Several years ago I wrote this little reflection to my confreres as an active exercise in humility,lessons I always struggle with as a Lenten reflection. Ego, insecurity, and self defensiveness can often be the nexus for new infidelities and compromised love. I share them again as yet another cathartic opportunity and a help to anyone else who may find it helpful.
-Fr. Carl Chudy, SX
As a missionary, I have messed up so much that sometimes I feel surprised that God keeps believing in me. I’m humbled that so many people have supported me, accompanied me, been kind when I failed. An important aspect of missionary is being able to admit when you’ve messed up—to recognize your shortcomings and learn from your mistakes. So, here are some habitual ways I distort my relationship with God and with others.
When I Exaggerated the Story
Exaggerating, a.k.a. embellishing the truth, a.k.a. taking license with reality—lying, basically—can be a big temptation for us. But the truth is beautiful, it’s daring, it’s captivating enough. And it carries more power than any add-ons you can produce. Say it like it is, or don’t say it at all.
When I Dismissed Other People’s Problems

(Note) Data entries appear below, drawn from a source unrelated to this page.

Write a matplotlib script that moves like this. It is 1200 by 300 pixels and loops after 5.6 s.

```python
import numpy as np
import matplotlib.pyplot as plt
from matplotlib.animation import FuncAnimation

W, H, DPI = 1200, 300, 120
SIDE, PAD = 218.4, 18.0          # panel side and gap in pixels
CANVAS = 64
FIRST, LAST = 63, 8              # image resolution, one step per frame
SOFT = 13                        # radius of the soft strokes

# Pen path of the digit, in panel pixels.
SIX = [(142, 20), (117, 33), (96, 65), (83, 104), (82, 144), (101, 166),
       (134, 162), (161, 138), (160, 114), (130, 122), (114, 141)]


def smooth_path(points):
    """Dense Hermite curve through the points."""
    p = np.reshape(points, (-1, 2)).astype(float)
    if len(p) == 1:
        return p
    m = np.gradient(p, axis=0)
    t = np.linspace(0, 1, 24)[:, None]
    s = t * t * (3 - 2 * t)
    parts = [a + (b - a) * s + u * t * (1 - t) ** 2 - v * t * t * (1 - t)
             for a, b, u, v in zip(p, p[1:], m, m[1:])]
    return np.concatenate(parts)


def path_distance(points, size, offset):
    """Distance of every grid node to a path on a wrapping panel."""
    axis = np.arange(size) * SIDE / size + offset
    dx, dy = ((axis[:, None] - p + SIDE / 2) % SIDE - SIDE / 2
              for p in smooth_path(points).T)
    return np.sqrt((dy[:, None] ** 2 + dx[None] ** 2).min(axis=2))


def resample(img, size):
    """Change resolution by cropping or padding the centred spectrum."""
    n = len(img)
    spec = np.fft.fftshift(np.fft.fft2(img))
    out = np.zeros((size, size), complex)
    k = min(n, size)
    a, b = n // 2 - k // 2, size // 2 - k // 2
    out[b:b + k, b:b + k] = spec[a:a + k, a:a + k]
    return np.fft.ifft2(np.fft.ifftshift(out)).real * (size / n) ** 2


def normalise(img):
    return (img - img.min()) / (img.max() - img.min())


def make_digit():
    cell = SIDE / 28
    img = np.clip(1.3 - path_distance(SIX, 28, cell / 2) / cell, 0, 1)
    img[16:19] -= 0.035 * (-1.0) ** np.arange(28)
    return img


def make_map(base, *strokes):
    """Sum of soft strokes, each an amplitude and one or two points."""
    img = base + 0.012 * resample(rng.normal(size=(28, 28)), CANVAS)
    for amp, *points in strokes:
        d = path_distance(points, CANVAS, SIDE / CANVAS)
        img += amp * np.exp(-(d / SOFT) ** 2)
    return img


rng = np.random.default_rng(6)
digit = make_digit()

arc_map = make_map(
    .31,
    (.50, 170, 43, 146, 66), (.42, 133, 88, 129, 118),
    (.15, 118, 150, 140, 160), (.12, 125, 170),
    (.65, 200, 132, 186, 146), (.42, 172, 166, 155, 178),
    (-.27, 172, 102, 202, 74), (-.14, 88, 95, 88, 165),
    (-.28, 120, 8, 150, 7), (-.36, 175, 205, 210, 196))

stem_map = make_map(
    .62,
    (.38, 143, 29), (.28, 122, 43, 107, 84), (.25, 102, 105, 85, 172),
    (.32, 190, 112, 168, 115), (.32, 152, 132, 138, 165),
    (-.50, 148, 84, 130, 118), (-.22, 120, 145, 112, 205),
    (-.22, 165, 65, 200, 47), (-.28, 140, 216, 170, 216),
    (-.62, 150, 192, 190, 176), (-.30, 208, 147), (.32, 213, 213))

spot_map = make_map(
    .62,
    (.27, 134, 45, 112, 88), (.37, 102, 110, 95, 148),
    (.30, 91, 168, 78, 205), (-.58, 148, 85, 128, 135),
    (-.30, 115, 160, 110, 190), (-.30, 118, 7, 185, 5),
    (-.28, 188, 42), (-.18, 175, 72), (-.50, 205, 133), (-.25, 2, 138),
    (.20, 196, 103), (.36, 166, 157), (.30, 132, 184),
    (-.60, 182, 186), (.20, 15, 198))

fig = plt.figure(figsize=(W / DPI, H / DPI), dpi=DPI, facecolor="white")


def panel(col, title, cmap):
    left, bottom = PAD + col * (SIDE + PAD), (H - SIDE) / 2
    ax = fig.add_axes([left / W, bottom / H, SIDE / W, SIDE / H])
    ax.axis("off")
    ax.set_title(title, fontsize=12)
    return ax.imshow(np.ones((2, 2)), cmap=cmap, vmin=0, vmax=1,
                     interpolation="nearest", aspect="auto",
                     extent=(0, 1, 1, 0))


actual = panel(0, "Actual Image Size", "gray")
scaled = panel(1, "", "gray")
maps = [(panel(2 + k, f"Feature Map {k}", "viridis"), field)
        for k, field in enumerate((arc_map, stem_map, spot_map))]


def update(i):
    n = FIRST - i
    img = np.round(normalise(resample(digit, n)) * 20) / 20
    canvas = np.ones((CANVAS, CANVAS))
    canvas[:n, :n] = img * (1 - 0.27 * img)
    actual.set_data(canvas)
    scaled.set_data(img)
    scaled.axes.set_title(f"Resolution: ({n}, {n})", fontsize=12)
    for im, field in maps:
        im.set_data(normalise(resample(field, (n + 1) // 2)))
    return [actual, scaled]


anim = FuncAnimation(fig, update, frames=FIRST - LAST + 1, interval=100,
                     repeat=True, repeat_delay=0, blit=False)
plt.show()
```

There have been times when someone brought a concern or problem to me and I essentially said,” Get over it.” I usually said it in a nice way. I sounded spiritual and caring while doing it. But it was the advice of someone who didn’t really care. I didn’t want to be that someone, but most of the time I was so consumed with the things I was dealing with in my own life that I had nothing else to give. So “Get over it” really meant, “I have no solution,” or, “I have no energy to walk this road with you.” From now on, I’m going to try my best just to listen, because even if I have no solutions, I have ears, a heart and hope.
When I Pretended to be Humble
Humility is easy to fake, but doing so is actually very prideful. You share enough to appear humble, but not enough to actually be humbled. Our generation is enamored with the idea of vulnerability, but we’re not very good at it. It has become a marketing tool to appear approachable. We’ll share some, but not enough to let people really get close to us. We still want control. We’re still ashamed. So we hide.
When I Thought Everything Depended On Me
I wanted to be in control, so I scheduled too many meetings. And the “meeting” became the main driver. I forgot to value the faces and began to focus on the agenda. I realized that I was communicating unspoken messages like, “I don’t trust you,” “I need to keep my eyes on you” “Unless I lead you in this project/strategy/situation you will fail.”
When I Started to Fall in Love With the Less Important
Focusing too much on some aspects of our culture made me fall out-of-love with Christ in some ways. I was trying to be a celebrity but not a servant. I wanted Twitter followers more than Christ-filled ones. I cared more about the light, the sounds and the program. So I forgot the broken, the faithful and the privilege of sharing the good news.
When I Devalued Community
It’s easy to believe the lie that “mission is a lonely place, or being in leadership is a lonely place.” It can be if you let it, but it doesn’t have to be. When I bought into that lie, I allowed myself to be a hermit, to play the victim card. But we were all created for community. This is not a cute congregational slogan, it’s a reality for survival. We need each other, and church leaders aren’t an exception to that rule.
When I Acted Spiritually Superior
There’s often a temptation to act like you’re a spiritual superstar, especially when you’re a leader. I’ve caught myself telling everyone how much I pray, or about the last time I fasted, or how good this morning’s time with the Lord was. But Jesus was all about keeping that stuff to yourself. Expose your weaknesses, let your strengths speak for themselves.
When I Expected Everyone to Put My Mission First
At times, I have treated confreres like they were all full-time provincial councilors, inwardly demanding stuff from them unfairly. I expected them to drop everything for the sake of my agenda, but the problem was, often it was for the sake of my kingdom, where I ruled as king and lord. Never forget, the whole point is to serve, not to be served.
When I Told Everyone “Community is Priority” but Lived Like the Ministry Was
I often find it easier to throw myself into the work of my office and the province than I do navigating the ins and outs of community living. Often being with others can be an excuse that I don’t want to be with confreres, at least at that moment.
When I Waited Too Long to Get Help
Are you in pain? Are you constantly feeling alone? Do you have emotions that seem out of control? That is me sometimes. And the self-awareness in this list was part of the healing process. Trust me, you need to talk to someone. Like right now. Pretending won’t do you any good. Don’t fight alone, you might lose. And that would be a shame.